Test #3 is performed during the day immediately following Test #2. They are going to try to get her to nap all day, at two-hour intervals. She has 20 minutes to fall asleep. If she's not asleep, they quit and she "plays" for another two hours. If she falls asleep, they let her sleep. Okay............we can do this. It will go better if she's slept fairly well during Test #2, but either way, this one is survive-able.

After meeting with the neurologist today, I honestly have no expectations for our outcomes on any of these tests. I think its hysterical that they sit there and explain all this to you like its as simple as boiling a hot dog, but whatever. I generally have some pre-conceived notions going into testing, and I knew that her symptoms were very likely going to be enough to qualify her for study, but I guess I didn't expect them to take us quite THIS seriously. I have no idea whether we're going to come away with the common sleep or seizure disorders that accompany SPD, or if we're going to walk away with simply another box checked off, and another option that has been explored.

Monday, November 09, 2009

A long, cool, drink of water...

It has been a brutally long few weeks around here. The list of things that have our lengthy. First and foremost, we've been sick. Every darn stinkin' one of us. And then my computer crashed. (It had a virus, too. Go figure.) And then we all got sick AGAIN.

This is going to sound rather naive, but I don't really GET sick. A day......maybe. But day after day after day? Very rarely. I've always been pretty darn healthy, as is everyone else in our house. I get tired.......I get very bone-tired.........but I don't get sick.

The last few weeks, I have felt the weight of the world pressing down on me. Exhaustion......sickness.........more exhaustion........I had nothing left to give and the world was looking pretty darn bleak. Of course, with Jennica's needs that are absorbing such huge amounts of my energy, and now with little energy to give, I started to wonder, "WHY??" Why are we doing this? Why are we doing that? How do I know that my time and money wouldn't be better spent here or there? How do I continue to put one foot in front of the other not knowing if we're gaining any ground? I'm so so so so tired.

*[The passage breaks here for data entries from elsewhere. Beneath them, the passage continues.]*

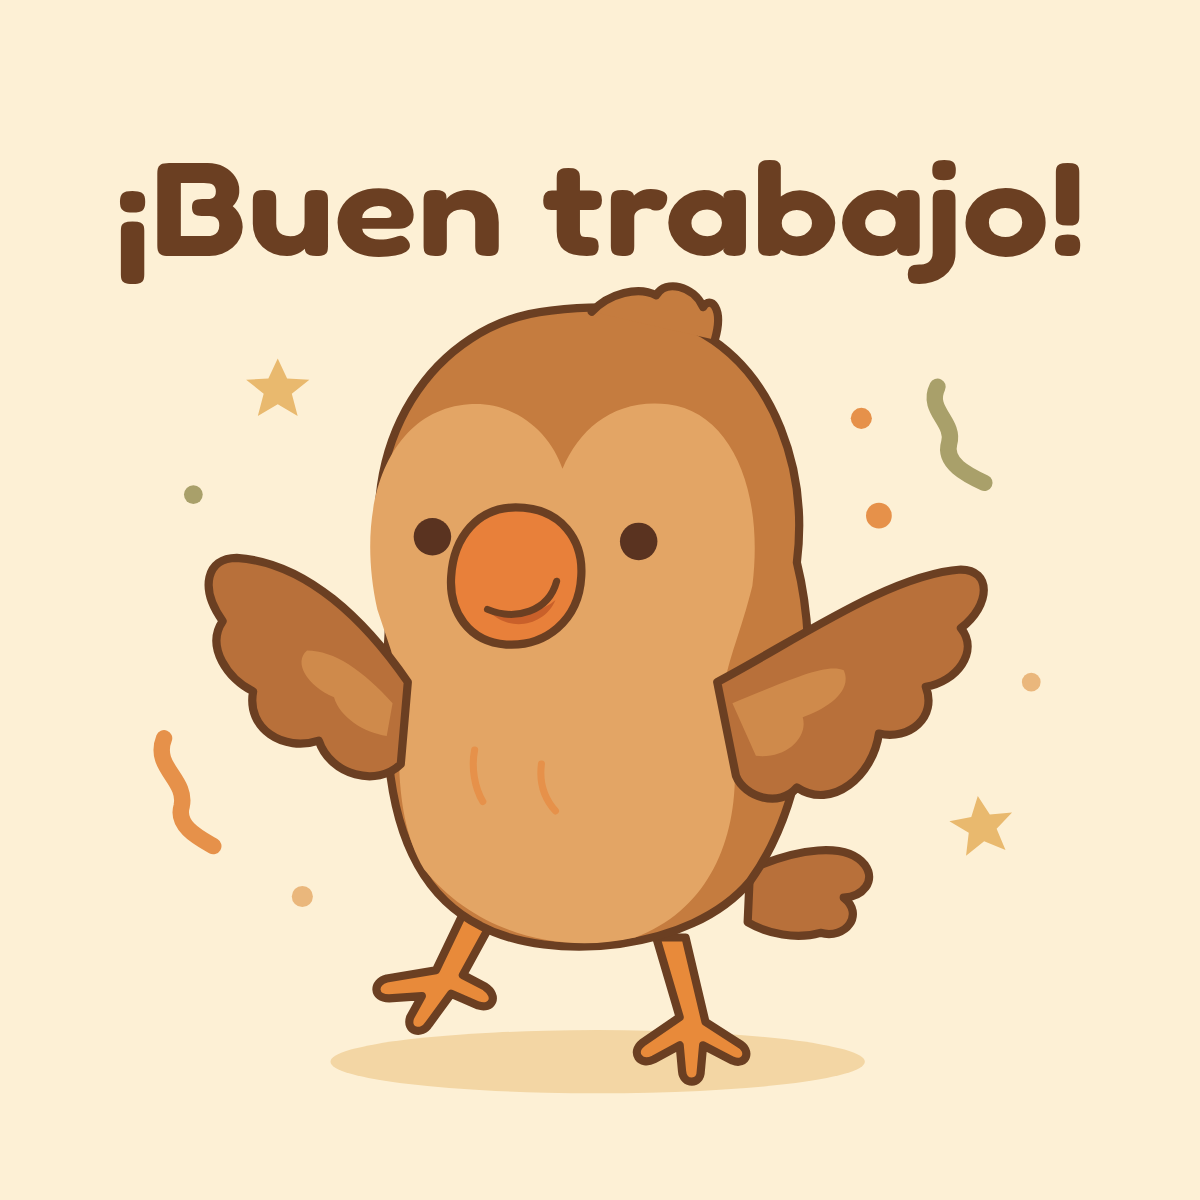
<!DOCTYPE html>
<html lang="es">
<head>
<meta charset="utf-8">
<title>¡Buen trabajo!</title>
<link rel="stylesheet" href="https://fonts.googleapis.com/css2?family=Fredoka:wght@600&display=swap">
<style>
  :root {
    --cream: #fdf0d5;
    --ink: #6b3f22;
    --feather-dark: #c57c3f;
    --feather-wing: #b8703a;
    --feather-wing-light: #cf8a4b;
    --feather-light: #e3a565;
    --beak: #e8803a;
    --beak-inner: #c9602a;
    --eye: #5a3320;
    --leg: #e88a3a;
    --shadow: #f3d6a4;
    --star: #e9b96e;
    --confetti-green: #a9a06a;
    --confetti-orange: #e6914a;
    --confetti-peach: #eab77c;
  }
  html, body {
    margin: 0;
    padding: 0;
    overflow: hidden;
    background: var(--cream);
  }
  .card {
    width: 1200px;
    height: 1200px;
    display: block;
  }
  .headline {
    font-family: "Fredoka", "Baloo 2", sans-serif;
    font-weight: 600;
    font-size: 112px;
    fill: var(--ink);
  }
  .outline { stroke: var(--ink); stroke-width: 7; stroke-linejoin: round; stroke-linecap: round; }
</style>
</head>
<body>
<svg class="card" viewBox="0 0 1024 1024" width="1200" height="1200" xmlns="http://www.w3.org/2000/svg">
  <defs>
    <path id="star" d="M0 -26 L8 -9 L27 -8 L12 4 L17 23 L0 13 L-17 23 L-12 4 L-27 -8 L-8 -9 Z"/>
  </defs>

  <rect width="1024" height="1024" fill="var(--cream)"/>

  <text class="headline" x="512" y="218" text-anchor="middle" textLength="830" lengthAdjust="spacingAndGlyphs">¡Buen trabajo!</text>

  <g id="confetti">
    <use href="#star" x="237" y="332" fill="var(--star)"/>
    <use href="#star" x="838" y="705" fill="var(--star)" transform="rotate(-8 838 705)"/>
    <path d="M800 330 C790 350 815 360 810 378 C805 395 825 405 840 412" fill="none" stroke="var(--confetti-green)" stroke-width="14" stroke-linecap="round"/>
    <path d="M140 630 C130 655 160 665 155 688 C150 705 170 715 182 722" fill="none" stroke="var(--confetti-orange)" stroke-width="14" stroke-linecap="round"/>
    <circle cx="165" cy="422" r="8" fill="var(--confetti-green)"/>
    <circle cx="735" cy="357" r="9" fill="var(--confetti-orange)"/>
    <circle cx="750" cy="440" r="11" fill="var(--confetti-orange)"/>
    <circle cx="880" cy="582" r="8" fill="var(--confetti-peach)"/>
    <circle cx="258" cy="765" r="9" fill="var(--confetti-peach)"/>
  </g>

  <ellipse class="ground-shadow" cx="510" cy="906" rx="228" ry="27" fill="var(--shadow)"/>

  <g id="bird">
    <g id="legs" class="outline">
      <path d="M395 780 L372 828 L330 835 C318 838 318 852 332 852 L360 850 L350 868 C346 880 360 884 366 874 L385 848 L408 858 C420 862 426 850 414 842 L395 832 L418 790 Z" fill="var(--leg)"/>
      <path d="M560 800 L580 868 L548 890 C538 898 546 910 558 904 L580 892 L582 914 C583 926 598 926 598 914 L600 892 L625 905 C637 910 642 896 630 890 L602 872 L585 800 Z" fill="var(--leg)"/>
    </g>

    <path id="tail" class="outline" d="M640 742 C680 724 722 718 738 738 C748 752 736 765 720 766 C738 780 722 802 700 796 C680 802 655 797 638 787 Z" fill="var(--feather-wing)"/>

    <path id="body" class="outline" d="M330 500 C300 380 370 275 470 265 C530 258 565 264 600 285 C660 320 690 400 680 480 C700 560 692 680 640 752 C590 812 470 822 410 790 C350 760 330 690 330 610 C326 570 336 540 330 500 Z" fill="var(--feather-dark)"/>

    <path id="crest" class="outline" d="M505 266 C520 250 545 244 560 252 C568 238 592 244 600 262 C606 252 618 262 610 290" fill="var(--feather-dark)"/>

    <path id="face-and-belly" d="M322 520 C302 430 332 350 400 345 C440 342 470 370 480 400 C495 365 525 340 570 345 C625 352 652 420 642 500 C632 540 622 560 617 590 C642 680 622 770 542 800 C472 816 402 792 362 742 C332 692 342 620 342 580 Z" fill="var(--feather-light)"/>

    <g id="left-wing">
      <path class="outline" d="M348 582 C312 530 262 480 202 476 C176 476 170 502 190 530 C175 552 195 580 216 590 C210 622 242 642 272 632 C282 662 322 672 342 652 Z" fill="var(--feather-wing)"/>
      <path d="M335 600 C310 572 285 555 262 555 C250 565 262 585 285 595 C290 612 310 625 330 628 Z" fill="var(--feather-wing-light)"/>
    </g>

    <g id="right-wing">
      <path class="outline" d="M612 582 C680 546 760 490 820 486 C846 486 846 516 820 536 C836 556 816 582 790 586 C800 612 776 632 750 626 C745 662 710 692 680 672 C665 690 635 680 628 662 Z" fill="var(--feather-wing)"/>
      <path d="M625 600 C670 582 705 565 720 572 C728 590 705 605 685 612 C690 630 670 648 645 645 Z" fill="var(--feather-wing-light)"/>
    </g>

    <g id="face">
      <circle cx="369" cy="458" r="16" fill="var(--eye)"/>
      <circle cx="545" cy="462" r="16" fill="var(--eye)"/>
      <path class="outline" d="M440 433 C480 433 498 462 496 492 C494 530 465 552 432 550 C400 548 383 522 385 492 C387 458 408 433 440 433 Z" fill="var(--beak)"/>
      <path d="M418 522 C435 540 465 534 474 512 C460 524 440 526 418 522 Z" fill="var(--beak-inner)"/>
      <path d="M416 520 C440 530 468 522 475 496" fill="none" stroke="var(--ink)" stroke-width="6" stroke-linecap="round"/>
    </g>

    <g id="belly-marks" fill="none" stroke="var(--confetti-orange)" stroke-width="6" stroke-linecap="round">
      <path d="M405 640 C402 655 405 672 412 684"/>
      <path d="M462 652 C460 668 465 682 474 692"/>
    </g>
  </g>
</svg>
</body>
</html>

And then the age-old question--Is the child improving at all, or are we just catering her environment around her to create the illusion of improvement?

And then, I was given today. I say "given" because I am truly viewing it as a GIFT. A reason to keep going. An inspiration. A high point in a long and winding road that stretches far into the distance.

Today, Jennica had her normal, weekly therapy appointment. Her therapist has moved into a brand-new building built specifically for them, which is hugely exciting for all of us, but can also spell big trouble for little bodies that don't transition well to new places/routines. Honestly, I expected a meltdown at the door, as......well.....everything that can be difficult has been lately. In any case, Jennica marched into the new "digs" with a smile. She spent the next hour verbalizing everything she did. She laughed aloud as she careened wildly on the new swings. And........drum roll here..........she initiated a visual diagonal during a fine motor task!!! She not only copied it. She initiated it! (Trust me here........this is HUGE!) And then she laughed and played more! No meltdowns. No fights. No bargaining. No whining. Only active participation, reciprocal conversation, shared decision-making over activities, and genuine signs of self-comfort in a strange environment without constant reinforcement that she was "safe".

I've cried tears today over the relief of the hour that I witnessed. It was an hour that a parent of a "typical" child never thinks to treasure. Until you have one that struggles to feel at home in their own skin. Who knew that an hour of "normal" could be so utterly earth-shattering that a tired Mom could be driven to tears? And encouraged to keep going.